Instructions to follow: Pull out every line below that holds the word "circle".

Collected data

BEGIN

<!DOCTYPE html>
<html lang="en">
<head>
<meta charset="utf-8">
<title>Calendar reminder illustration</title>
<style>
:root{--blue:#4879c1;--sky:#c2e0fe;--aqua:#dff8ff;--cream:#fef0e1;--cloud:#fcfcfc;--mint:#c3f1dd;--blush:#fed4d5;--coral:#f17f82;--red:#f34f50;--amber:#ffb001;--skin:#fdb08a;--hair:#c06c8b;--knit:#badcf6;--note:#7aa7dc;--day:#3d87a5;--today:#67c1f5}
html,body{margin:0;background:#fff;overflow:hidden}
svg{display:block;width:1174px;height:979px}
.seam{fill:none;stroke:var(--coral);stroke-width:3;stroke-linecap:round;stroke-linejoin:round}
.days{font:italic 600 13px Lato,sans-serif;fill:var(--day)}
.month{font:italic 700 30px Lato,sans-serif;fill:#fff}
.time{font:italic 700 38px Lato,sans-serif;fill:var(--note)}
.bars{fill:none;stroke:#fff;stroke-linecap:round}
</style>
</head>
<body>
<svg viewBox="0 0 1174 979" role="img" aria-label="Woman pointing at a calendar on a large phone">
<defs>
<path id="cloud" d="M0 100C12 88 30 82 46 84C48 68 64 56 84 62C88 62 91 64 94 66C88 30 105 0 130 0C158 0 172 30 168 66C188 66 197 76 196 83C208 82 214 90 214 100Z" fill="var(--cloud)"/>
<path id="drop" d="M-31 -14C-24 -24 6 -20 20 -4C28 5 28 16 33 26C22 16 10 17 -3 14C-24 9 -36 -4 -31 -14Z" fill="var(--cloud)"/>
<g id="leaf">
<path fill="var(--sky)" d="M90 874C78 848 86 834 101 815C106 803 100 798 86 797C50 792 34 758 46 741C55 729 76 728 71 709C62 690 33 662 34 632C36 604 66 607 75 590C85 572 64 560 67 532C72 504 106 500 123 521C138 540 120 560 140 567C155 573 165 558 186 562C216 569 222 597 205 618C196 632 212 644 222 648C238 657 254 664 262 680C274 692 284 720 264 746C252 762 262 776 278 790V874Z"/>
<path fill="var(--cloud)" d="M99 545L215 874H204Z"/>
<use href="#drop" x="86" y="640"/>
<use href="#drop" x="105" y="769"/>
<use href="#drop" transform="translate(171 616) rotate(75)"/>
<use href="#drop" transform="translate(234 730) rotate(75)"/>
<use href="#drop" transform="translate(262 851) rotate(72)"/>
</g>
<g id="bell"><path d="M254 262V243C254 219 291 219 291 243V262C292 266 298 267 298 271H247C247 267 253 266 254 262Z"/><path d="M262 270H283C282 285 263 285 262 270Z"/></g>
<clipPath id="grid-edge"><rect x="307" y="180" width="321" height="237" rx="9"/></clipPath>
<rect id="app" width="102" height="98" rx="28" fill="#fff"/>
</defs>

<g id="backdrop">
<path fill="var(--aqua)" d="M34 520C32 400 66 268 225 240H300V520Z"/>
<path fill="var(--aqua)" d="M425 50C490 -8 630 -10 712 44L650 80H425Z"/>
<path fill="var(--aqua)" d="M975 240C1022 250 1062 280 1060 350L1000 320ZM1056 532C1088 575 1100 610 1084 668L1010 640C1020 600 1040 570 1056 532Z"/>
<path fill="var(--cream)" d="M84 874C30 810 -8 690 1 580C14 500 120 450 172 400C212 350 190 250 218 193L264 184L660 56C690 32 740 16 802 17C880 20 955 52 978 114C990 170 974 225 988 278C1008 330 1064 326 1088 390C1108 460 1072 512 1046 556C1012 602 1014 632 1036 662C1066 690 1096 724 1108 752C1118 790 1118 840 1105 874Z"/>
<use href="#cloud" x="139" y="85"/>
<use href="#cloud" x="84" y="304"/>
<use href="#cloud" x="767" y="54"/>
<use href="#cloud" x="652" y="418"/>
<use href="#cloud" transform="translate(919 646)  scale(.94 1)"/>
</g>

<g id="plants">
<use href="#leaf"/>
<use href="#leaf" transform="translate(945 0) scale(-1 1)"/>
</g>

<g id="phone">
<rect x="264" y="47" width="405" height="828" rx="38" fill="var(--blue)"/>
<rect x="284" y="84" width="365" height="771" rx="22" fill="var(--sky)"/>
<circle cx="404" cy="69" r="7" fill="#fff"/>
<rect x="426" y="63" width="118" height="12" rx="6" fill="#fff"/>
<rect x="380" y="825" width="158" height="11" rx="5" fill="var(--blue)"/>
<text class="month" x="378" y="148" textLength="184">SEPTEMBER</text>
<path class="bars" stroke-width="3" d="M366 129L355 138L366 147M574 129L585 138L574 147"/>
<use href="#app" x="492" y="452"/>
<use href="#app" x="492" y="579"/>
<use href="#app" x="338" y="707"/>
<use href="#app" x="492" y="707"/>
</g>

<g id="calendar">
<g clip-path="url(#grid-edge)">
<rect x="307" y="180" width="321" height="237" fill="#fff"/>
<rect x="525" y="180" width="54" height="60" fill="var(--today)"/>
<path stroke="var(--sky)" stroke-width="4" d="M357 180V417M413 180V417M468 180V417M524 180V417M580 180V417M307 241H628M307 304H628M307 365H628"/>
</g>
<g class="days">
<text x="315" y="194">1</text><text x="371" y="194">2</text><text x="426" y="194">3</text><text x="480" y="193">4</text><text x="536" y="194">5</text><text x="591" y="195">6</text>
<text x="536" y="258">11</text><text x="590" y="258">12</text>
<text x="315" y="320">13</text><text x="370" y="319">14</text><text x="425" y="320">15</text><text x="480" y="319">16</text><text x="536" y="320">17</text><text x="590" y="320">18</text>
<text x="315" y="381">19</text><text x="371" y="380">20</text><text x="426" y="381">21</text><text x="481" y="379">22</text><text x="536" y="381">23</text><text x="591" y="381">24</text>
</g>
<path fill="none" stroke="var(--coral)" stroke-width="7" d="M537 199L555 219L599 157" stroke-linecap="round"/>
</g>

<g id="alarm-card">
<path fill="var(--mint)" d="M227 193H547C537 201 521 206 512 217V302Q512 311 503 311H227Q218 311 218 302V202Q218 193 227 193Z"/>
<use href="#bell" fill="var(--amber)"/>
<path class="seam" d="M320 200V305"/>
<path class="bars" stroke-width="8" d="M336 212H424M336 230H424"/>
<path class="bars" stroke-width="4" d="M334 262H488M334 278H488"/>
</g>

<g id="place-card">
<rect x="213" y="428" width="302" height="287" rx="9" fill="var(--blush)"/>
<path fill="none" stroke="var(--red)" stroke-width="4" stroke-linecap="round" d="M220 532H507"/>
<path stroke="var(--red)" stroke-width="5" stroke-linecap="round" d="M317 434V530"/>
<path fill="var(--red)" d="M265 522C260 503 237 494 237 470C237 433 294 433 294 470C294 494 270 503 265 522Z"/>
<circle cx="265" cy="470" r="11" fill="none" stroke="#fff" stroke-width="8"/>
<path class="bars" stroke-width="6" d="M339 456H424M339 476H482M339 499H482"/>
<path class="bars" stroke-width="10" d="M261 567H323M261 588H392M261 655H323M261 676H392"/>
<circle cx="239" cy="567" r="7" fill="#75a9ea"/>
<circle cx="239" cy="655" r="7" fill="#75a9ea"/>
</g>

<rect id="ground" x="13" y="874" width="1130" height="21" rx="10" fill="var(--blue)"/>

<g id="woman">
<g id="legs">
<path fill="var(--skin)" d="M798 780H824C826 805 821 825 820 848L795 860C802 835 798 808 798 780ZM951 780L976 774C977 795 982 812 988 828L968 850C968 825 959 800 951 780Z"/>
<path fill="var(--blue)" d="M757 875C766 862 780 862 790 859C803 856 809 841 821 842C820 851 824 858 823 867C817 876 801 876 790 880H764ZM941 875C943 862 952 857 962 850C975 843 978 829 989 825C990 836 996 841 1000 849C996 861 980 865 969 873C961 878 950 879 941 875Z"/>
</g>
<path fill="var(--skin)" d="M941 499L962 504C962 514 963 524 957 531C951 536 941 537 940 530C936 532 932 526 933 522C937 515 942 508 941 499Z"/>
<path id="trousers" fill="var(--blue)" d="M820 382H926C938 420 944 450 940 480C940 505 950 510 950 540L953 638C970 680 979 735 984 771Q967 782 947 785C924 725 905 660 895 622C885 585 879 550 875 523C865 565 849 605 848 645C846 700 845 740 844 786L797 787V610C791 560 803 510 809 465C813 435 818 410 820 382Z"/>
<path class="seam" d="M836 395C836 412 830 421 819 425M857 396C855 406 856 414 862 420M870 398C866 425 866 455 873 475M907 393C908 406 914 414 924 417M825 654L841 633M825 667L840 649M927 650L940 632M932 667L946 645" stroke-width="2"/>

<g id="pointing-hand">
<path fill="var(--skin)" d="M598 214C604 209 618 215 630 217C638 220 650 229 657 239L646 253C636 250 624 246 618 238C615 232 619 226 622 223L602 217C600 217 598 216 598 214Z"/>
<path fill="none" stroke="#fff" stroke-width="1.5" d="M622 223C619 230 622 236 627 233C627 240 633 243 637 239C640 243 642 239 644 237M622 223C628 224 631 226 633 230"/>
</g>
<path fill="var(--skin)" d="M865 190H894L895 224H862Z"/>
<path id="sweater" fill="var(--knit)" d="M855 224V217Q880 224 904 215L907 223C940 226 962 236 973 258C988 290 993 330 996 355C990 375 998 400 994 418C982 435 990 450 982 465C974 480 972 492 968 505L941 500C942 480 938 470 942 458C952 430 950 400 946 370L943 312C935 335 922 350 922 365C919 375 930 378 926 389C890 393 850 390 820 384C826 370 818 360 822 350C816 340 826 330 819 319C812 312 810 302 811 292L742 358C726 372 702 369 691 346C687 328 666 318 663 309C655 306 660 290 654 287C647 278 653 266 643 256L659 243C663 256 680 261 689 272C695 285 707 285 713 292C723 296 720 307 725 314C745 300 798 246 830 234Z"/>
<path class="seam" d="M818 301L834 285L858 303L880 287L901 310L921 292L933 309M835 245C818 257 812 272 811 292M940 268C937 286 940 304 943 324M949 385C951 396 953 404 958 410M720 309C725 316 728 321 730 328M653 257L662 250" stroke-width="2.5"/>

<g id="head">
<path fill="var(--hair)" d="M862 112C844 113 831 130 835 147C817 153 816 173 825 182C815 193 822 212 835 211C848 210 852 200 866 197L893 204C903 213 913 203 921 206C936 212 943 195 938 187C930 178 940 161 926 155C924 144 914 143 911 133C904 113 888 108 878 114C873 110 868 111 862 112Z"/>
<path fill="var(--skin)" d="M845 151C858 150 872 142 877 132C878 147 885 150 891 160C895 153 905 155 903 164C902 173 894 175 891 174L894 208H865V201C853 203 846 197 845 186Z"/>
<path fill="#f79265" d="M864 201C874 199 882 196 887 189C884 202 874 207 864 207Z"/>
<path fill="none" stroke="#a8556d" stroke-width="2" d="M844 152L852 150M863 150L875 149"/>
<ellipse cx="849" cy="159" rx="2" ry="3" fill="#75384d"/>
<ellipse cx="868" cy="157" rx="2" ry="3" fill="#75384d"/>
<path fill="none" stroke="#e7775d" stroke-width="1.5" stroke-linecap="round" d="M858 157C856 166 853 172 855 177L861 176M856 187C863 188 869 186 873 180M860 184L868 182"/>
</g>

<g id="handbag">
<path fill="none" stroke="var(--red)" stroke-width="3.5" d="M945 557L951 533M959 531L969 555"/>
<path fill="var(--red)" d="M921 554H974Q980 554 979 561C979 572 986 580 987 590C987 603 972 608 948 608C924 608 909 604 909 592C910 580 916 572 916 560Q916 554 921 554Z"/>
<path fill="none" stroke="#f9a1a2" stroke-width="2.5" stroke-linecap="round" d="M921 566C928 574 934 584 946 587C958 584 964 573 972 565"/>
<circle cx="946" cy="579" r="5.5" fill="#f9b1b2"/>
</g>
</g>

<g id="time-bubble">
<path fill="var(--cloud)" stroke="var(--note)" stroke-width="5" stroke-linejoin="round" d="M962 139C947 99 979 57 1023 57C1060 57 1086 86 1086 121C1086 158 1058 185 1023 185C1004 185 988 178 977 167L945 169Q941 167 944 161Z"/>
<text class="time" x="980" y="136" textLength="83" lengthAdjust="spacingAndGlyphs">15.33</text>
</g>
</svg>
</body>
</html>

END

Expected answer:
<circle cx="404" cy="69" r="7" fill="#fff"/>
<circle cx="265" cy="470" r="11" fill="none" stroke="#fff" stroke-width="8"/>
<circle cx="239" cy="567" r="7" fill="#75a9ea"/>
<circle cx="239" cy="655" r="7" fill="#75a9ea"/>
<circle cx="946" cy="579" r="5.5" fill="#f9b1b2"/>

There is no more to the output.